Pictures paired with source code

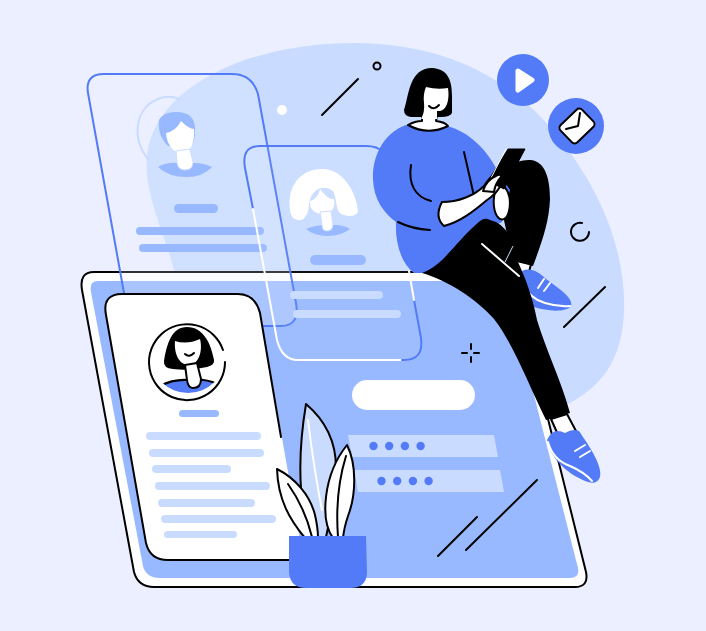
<!DOCTYPE html>
<html lang="en">
<head>
<meta charset="utf-8">
<title>User profiles illustration</title>
<style>
:root{--page:#ecefff;--pale:#c9dcff;--sky:#98b9ff;--blue:#537bf7;--ink:#000;--white:#fff}
html,body{margin:0;height:100%;overflow:hidden;background:var(--page)}
svg{display:block;width:706px;height:631px}
.pale{fill:var(--pale)}.sky{fill:var(--sky)}.blue{fill:var(--blue)}.ink{fill:var(--ink)}.white{fill:var(--white)}
.line{fill:none;stroke:var(--ink);stroke-width:2;stroke-linecap:round;stroke-linejoin:round}
.outlined{stroke:var(--ink);stroke-width:2;stroke-linejoin:round;stroke-linecap:round}
.glass{fill:none;stroke:var(--blue);stroke-width:2;stroke-linecap:round}
.shine{fill:none;stroke:var(--white);stroke-width:2;stroke-linecap:round;stroke-linejoin:round}
</style>
</head>
<body>
<svg viewBox="0 0 706 631" role="img" aria-label="Woman with a phone sitting on a laptop screen that shows profile cards and a login form">
<defs>
<clipPath id="avatar-clip"><circle cx="188" cy="356" r="37"/></clipPath>
<g id="password-dots"><circle cx="0" r="4.2"/><circle cx="15.7" r="4.2"/><circle cx="31.4" r="4.2"/><circle cx="47.1" r="4.2"/></g>
</defs>
<rect width="706" height="631" fill="var(--page)"/>

<path id="backdrop" class="pale" d="M176 276C163 230 143 190 147 155C155 88 245 43 355 43C450 44 515 80 562 142C602 193 626 252 624 312C622 362 600 387 568 404L300 400Z"/>

<g id="laptop">
<path class="white outlined" d="M94 272H494Q511 272 515 286L586 572Q589 587 575 587H154Q138 587 134 572L82 290Q79 272 94 272Z"/>
<path class="sky" d="M98 281H490Q504 281 508 293L578 568Q580 578 570 578H160Q146 578 143 566L91 292Q89 281 98 281Z"/>
</g>

<g id="login-form">
<rect class="white" x="352" y="380" width="123" height="30" rx="15"/>
<polygon class="pale" points="348,435 494,435 498,457 352,457"/>
<polygon class="pale" points="354,470 500,470 504,492 358,492"/>
<use href="#password-dots" class="blue" x="373.5" y="446"/>
<use href="#password-dots" class="blue" x="381.5" y="481"/>
</g>

<g id="glass-card-back">
<path fill="var(--page)" fill-opacity=".2" d="M104 74H232Q252 74 258 94L296 303Q300 326 281 326H130L88 93Q85 74 104 74Z"/>
<path class="glass" d="M124 293L88 93Q85 74 104 74H232Q252 74 258 94L296 303Q300 326 281 326H262"/>
<path d="M149 160C132 142 133 109 158 99Q170 94 181 100" fill="none" stroke="var(--pale)" stroke-width="2"/>
<path class="sky" d="M158 167Q167 162 177 163H194Q204 163 212 167Q203 177 187 177Q168 177 158 167Z"/>
<path class="sky" d="M159 120Q164 111 178 112Q195 113 195 129Q196 142 189 149L168 146C160 138 158 129 159 120Z"/>
<path class="white" d="M181 121Q189 129 194 129C195 142 191 153 182 153C173 153 167 145 166 133Q176 131 181 121Z"/>
<path class="white" stroke="var(--pale)" d="M176 151L190 149L193 162Q193 170 185 170Q178 170 177 163Z"/>
<g class="sky"><rect x="174" y="204" width="44" height="9" rx="4.5"/><rect x="136" y="227" width="128" height="8" rx="4"/><rect x="139" y="244" width="128" height="8" rx="4"/></g>
</g>

<g id="glass-card-front">
<path fill="var(--white)" fill-opacity=".06" d="M260 146H372Q386 146 390 164L421 338Q424 360 404 360H298Q282 360 277 340L245 168Q241 146 260 146Z"/>
<path class="glass" d="M253 209L245 168Q241 146 260 146H366Q378 146 382 152"/>
<path class="shine" d="M253 209L277 340Q282 360 298 360H402"/>
<path class="glass" d="M402 360H404Q424 360 421 338L414 300"/>
<path class="shine" d="M414 300L409 271"/>
<path class="white" d="M290 209C287 186 301 168 324 169C344 170 357 194 358 212Q354 218 344 215C335 213 338 202 333 191C322 183 311 190 309 204C309 213 304 222 298 220Q290 219 290 209Z"/>
<path class="sky" d="M306 229Q315 225 327 225Q342 224 350 229Q341 236 328 236Q314 236 306 229Z"/>
<path class="white" d="M320 189Q328 200 334 199C336 208 331 214 323 214C314 214 309 208 310 201Q318 199 320 189Z"/>
<path class="white" stroke="var(--pale)" d="M320 212L331 211L333 224Q333 231 327 231Q322 231 322 225Z"/>
<rect class="sky" x="310" y="255" width="56" height="10" rx="5"/>
<rect class="pale" x="290" y="291" width="93" height="8" rx="4"/><rect class="pale" x="293" y="310" width="108" height="8" rx="4"/>
</g>

<g id="profile-card">
<path class="white" d="M122 294H238Q255 294 260 313L300 540Q303 560 285 560H168Q150 560 146 543L106 315Q102 294 122 294Z"/>
<path class="line" d="M281 437L260 313Q255 294 238 294H122Q102 294 106 315L146 543Q150 560 168 560H290"/>
<g clip-path="url(#avatar-clip)"><path class="blue outlined" d="M160 386Q173 379 188 380Q205 378 217 384V400H160Z"/></g>
<path class="line" d="M223 350A38 38 0 1 0 225 362"/>
<path class="ink" d="M164 361C167 343 172 327 187 327C203 327 211 343 214 360Q215 365 207 367Q190 371 173 369Q163 368 164 361Z"/>
<path class="white" d="M175 341Q187 345 200 339C203 351 199 365 188 365C178 364 174 352 175 341Z"/>
<path class="line" d="M185 354Q189 358 194 353"/>
<path class="white outlined" d="M185 365L197 363L201 379Q201 388 193 388Q188 388 187 380Z"/>
<rect class="sky" x="179" y="410" width="40" height="7" rx="3.5"/>
<g class="pale"><rect x="146" y="432" width="115" height="8" rx="4"/><rect x="149" y="449" width="115" height="8" rx="4"/><rect x="152" y="465" width="79" height="8" rx="4"/><rect x="155" y="482" width="115" height="8" rx="4"/><rect x="158" y="499" width="97" height="8" rx="4"/><rect x="161" y="515" width="115" height="8" rx="4"/><rect x="164" y="531" width="73" height="7" rx="3.5"/></g>
</g>

<g id="plant">
<path class="pale outlined" d="M309 537C296 490 300 440 306 404C326 421 340 445 335 482C333 505 330 520 326 537Z"/>
<path class="shine" d="M308 420Q314 470 322 510"/>
<path class="white outlined" d="M333 538C320 520 323 475 347 445C357 465 356 495 348 516Q344 528 343 538Z"/>
<path class="line" d="M346 456C337 485 336 510 338 537"/>
<path class="white outlined" d="M305 538C290 520 278 500 277 469C295 478 310 495 315 515Q318 528 318 538Z"/>
<path class="line" d="M288 484Q305 508 312 537"/>
<path class="blue" d="M289 536H366L367 573Q366 588 351 588H306Q290 588 289 572Z"/>
</g>

<g id="woman">
<g id="raised-leg">
<path class="white outlined" d="M514 260L531 264L529 272L520 279Z"/>
<path class="ink" d="M496 182C503 166 517 159 531 160C546 162 550 180 550 199C549 224 541 244 533 266L513 261L505 225Z"/>
<path class="blue" d="M522 271C530 267 539 272 546 279C557 287 574 298 571 306C566 313 546 311 534 307C525 300 521 286 522 271Z"/>
<path class="shine" d="M523 284Q530 299 545 303Q558 307 570 306M538 288L544 279M544 291L550 283"/>
</g>
<path id="sweater" class="blue" d="M409 124C384 131 372 156 373 180C374 200 384 213 396 222C395 243 401 263 414 273H432C455 260 474 235 502 222L510 190L498 172C488 151 470 132 447 126Q425 134 409 124Z"/>
<g id="straight-leg">
<path class="white outlined" d="M551 419L567 414L576 431L559 437Z"/>
<path class="ink" d="M422 273C443 266 455 242 480 221Q485 217 490 220Q505 223 513 243L518 262C524 275 532 294 537 320C546 350 561 380 570 413L546 420C530 388 513 343 494 319C476 299 449 281 422 273Z"/>
<path class="shine" d="M482 244L519 276"/>
<path d="M505 262L513 246" stroke="var(--pale)" stroke-width="1" fill="none"/>
<path class="blue" d="M547 440Q553 427 565 433Q573 428 579 431C587 443 603 465 600 477Q597 485 588 482C570 476 551 460 547 440Z"/>
<path class="shine" d="M548 442Q553 460 570 466Q584 472 592 481M575 451L585 445M580 457L590 451"/>
</g>
<g id="head">
<path class="white outlined" d="M408 125Q415 121 422 121V108H438L436 121Q445 122 448 126Q428 136 408 125Z"/>
<path class="ink" d="M404 110C409 96 409 68 432 68C449 69 452 82 452 96V113Q450 117 441 117H411Q404 116 404 110Z"/>
<path class="white" d="M426 87Q437 90 448 88C450 101 446 111 439 111H437V119H421Q425 112 424 103Q423 94 426 87Z"/>
<path class="line" d="M429 106Q434 111 439 105"/>
</g>
<g id="arms-and-phone">
<path class="line" d="M411 165C408 184 415 197 431 201M464 152L474 196M398 222Q412 229 430 230"/>
<path class="white outlined" d="M498 186C507 184 512 197 509 211C507 220 501 222 497 216C492 208 493 192 498 186Z"/>
<path class="white outlined" d="M442 202C458 202 474 196 484 186Q490 176 499 171L504 180Q497 194 487 200C474 211 460 222 444 226Q434 217 442 202Z"/>
<polygon class="ink" points="508,149 525,149 504,189 488,181" stroke="var(--ink)" stroke-linejoin="round"/>
<path d="M506 149L491 178" fill="none" stroke="var(--white)"/>
<path class="white outlined" d="M483 191Q486 180 496 176Q501 173 501 177Q495 184 494 192Z"/>
</g>
</g>

<g id="media-icons">
<circle class="blue" cx="523" cy="80" r="26"/>
<path class="white" stroke="var(--white)" stroke-width="5" stroke-linejoin="round" d="M518 71L532 80L518 90Z"/>
<circle class="blue" cx="576" cy="126" r="28"/>
<rect class="white outlined" x="562" y="114" width="30" height="24" rx="4" transform="rotate(-44 577 126)"/>
<path class="line" d="M566 129L578 126L580 113"/>
</g>

<g id="accents">
<circle class="line" cx="377" cy="66" r="3.5"/>
<circle class="white" cx="282" cy="110" r="5"/>
<path class="line" d="M322 115L358 79M564 327L605 287M438 556L477 517M466 550L537 480M462 353H467M474 353H479M471 344V349M471 357V362M582 223A9 9 0 1 0 589 232"/>
</g>
</svg>
</body>
</html>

● **WHAT YOU HAVE TO DO**
Would you copy every line of the entries that includes the word "body"?

● **RESULT OF THE TASK**
html,body{margin:0;height:100%;overflow:hidden;background:var(--page)}
<body>
</body>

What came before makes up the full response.